Much of our medical system relies on the pure reason of the scientific method -- we think through the problem, analyze the options, and come up with the best solution based on logic. It works, but some new research suggests that “not thinking” may also provide some extremely powerful healing.
Researchers collaborating from universities in Spain, Wisconsin, and France performed an experiment in which they measured biological markers in experienced meditators and non-meditators. Their study found that after a day of meditation, experienced meditators showed fewer anti-inflammatory markers and faster stress recovery because of changes in their gene make up. In other words, meditation allowed for the body to express genes in a different and perhaps healthier way. Jill Sakai of University of Wisconsin-Madison News reported on this back in December and explains:
Perhaps surprisingly, the researchers say, there was no difference in the tested genes between the two groups of people at the start of the study. The observed effects were seen only in the meditators following mindfulness practice. In addition, several other DNA-modifying genes showed no differences between groups, suggesting that the mindfulness practice specifically affected certain regulatory pathways."
The field of epigenetics (the way in which environmental factors can change gene expression) is a fascinating one that offers powerful insight into our capacity to grow and change and heal. Dr. David Katz, Director of Yale University’s Prevention Research Center, addresses the topic in the video below. He explains multiple studies that show the power we have to change our gene expression, addresses some questionable assumptions in a recent publication about the “random” aspect of cancer, and encourages us to use our lifestyles as medicine.
PHOTO: via flickr
- Rapid changes in histone deacetylases and inflammatory gene expression in expert meditators via Sciencedirect

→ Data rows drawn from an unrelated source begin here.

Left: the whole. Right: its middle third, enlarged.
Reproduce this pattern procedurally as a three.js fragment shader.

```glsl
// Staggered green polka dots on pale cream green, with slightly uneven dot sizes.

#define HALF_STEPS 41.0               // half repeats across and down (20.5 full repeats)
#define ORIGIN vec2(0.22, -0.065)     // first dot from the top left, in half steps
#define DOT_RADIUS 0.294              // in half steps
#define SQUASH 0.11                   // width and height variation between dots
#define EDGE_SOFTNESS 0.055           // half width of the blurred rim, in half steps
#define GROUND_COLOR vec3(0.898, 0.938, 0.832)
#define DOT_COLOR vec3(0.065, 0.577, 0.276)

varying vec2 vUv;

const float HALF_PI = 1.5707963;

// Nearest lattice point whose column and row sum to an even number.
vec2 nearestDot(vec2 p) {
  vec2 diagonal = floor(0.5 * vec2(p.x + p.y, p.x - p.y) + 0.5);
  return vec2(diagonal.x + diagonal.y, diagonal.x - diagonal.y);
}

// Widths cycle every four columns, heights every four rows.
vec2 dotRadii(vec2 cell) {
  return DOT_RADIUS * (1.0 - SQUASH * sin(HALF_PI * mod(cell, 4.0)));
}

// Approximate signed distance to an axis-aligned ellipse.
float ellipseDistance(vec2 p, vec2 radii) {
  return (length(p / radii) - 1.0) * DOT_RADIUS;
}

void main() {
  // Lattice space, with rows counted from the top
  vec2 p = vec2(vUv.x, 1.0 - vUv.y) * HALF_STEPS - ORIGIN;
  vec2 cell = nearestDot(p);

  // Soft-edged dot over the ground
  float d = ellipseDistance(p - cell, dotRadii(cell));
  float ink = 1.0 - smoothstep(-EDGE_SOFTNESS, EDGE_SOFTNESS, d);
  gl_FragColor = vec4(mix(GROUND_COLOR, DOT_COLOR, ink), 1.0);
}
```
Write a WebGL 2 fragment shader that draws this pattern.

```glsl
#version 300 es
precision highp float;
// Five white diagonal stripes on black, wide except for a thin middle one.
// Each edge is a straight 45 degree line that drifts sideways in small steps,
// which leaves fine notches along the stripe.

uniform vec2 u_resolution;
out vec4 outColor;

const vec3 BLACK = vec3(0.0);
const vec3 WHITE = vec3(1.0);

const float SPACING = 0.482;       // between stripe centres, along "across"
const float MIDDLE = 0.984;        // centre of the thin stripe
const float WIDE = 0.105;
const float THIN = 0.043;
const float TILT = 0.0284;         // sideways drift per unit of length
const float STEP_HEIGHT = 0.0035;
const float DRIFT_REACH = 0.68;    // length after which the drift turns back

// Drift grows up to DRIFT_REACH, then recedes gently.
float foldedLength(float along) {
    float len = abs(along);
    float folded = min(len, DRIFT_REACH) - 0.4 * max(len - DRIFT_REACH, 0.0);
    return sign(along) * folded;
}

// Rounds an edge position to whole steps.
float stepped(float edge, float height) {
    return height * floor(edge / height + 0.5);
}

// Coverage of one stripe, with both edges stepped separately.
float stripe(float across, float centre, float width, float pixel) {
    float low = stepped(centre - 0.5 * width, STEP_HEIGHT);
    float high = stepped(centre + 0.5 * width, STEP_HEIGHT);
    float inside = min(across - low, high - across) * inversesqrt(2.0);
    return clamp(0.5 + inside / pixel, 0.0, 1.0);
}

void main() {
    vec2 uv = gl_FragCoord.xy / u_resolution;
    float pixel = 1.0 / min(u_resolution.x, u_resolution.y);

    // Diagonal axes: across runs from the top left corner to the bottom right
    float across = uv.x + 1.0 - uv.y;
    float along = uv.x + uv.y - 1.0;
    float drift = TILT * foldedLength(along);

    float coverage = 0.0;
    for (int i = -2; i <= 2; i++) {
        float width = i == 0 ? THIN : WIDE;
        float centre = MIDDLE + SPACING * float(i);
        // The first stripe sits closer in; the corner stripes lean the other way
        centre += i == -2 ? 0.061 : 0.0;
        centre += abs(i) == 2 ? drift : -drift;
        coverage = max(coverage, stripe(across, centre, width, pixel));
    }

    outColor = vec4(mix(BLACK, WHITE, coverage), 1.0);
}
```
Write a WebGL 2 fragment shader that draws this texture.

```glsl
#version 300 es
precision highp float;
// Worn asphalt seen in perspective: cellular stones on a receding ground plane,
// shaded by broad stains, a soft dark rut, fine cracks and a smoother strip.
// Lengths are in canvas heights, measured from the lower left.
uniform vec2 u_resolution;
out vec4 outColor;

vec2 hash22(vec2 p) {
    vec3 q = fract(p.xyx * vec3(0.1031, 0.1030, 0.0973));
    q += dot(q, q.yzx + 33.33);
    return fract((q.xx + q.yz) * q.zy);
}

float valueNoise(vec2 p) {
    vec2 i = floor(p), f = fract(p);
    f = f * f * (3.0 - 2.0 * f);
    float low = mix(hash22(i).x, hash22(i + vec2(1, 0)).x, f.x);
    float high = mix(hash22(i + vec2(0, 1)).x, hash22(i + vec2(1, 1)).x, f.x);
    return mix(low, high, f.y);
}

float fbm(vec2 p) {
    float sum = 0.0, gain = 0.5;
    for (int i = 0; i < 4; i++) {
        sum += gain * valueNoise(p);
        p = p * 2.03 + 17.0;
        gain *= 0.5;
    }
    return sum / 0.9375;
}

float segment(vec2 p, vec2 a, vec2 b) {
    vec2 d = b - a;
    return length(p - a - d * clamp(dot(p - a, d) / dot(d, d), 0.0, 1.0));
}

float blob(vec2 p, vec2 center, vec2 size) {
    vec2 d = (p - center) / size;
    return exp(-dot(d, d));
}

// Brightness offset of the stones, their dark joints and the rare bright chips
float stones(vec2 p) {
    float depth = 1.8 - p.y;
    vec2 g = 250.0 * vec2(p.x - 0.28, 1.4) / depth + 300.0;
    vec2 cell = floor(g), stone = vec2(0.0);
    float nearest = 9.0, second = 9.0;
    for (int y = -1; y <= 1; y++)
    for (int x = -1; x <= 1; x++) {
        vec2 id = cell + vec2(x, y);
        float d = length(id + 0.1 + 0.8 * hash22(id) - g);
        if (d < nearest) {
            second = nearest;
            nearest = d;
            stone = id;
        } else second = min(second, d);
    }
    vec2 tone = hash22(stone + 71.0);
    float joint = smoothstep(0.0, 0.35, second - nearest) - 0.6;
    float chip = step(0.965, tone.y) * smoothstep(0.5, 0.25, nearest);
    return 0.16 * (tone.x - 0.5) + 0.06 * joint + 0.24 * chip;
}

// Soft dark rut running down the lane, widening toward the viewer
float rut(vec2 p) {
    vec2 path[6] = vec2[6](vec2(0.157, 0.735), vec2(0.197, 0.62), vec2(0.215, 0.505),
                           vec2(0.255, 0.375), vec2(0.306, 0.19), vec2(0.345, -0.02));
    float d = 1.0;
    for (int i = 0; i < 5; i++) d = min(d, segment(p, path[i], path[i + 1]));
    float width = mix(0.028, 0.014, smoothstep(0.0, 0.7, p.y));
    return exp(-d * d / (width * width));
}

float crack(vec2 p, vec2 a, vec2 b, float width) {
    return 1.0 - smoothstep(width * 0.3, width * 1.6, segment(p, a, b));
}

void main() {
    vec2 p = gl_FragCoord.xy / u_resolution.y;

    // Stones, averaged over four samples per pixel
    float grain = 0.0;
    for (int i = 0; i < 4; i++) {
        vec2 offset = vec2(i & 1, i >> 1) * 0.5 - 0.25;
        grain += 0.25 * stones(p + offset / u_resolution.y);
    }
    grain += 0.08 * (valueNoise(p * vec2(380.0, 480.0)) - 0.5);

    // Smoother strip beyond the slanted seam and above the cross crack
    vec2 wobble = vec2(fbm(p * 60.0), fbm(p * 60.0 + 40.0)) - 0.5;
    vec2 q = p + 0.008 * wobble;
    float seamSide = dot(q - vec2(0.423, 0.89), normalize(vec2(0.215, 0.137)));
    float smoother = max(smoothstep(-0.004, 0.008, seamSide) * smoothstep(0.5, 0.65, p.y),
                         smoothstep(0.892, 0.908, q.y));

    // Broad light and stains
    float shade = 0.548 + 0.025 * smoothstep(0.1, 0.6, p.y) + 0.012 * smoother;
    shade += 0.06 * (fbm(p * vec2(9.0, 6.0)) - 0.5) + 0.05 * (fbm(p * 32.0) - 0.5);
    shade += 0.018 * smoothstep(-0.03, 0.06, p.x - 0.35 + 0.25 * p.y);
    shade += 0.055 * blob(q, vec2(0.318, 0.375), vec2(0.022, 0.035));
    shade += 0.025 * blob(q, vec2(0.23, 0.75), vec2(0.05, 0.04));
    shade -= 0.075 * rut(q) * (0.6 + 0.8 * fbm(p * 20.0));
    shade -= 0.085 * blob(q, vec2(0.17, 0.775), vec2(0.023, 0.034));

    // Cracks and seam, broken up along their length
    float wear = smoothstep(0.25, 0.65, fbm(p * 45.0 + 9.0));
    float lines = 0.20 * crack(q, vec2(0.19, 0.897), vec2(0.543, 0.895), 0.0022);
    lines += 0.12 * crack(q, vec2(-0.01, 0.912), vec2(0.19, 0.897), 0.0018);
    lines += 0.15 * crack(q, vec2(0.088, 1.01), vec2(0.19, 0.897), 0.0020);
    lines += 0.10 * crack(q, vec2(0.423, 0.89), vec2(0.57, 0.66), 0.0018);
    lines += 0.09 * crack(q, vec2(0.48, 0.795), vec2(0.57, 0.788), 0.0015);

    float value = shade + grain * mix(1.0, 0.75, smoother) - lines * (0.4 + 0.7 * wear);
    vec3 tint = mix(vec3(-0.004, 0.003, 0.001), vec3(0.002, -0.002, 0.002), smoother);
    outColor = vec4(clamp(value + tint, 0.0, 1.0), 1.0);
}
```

- Can meditation alter your genes? via Linkis
- Study reveals gene expression changes with meditation via University of Wisconson News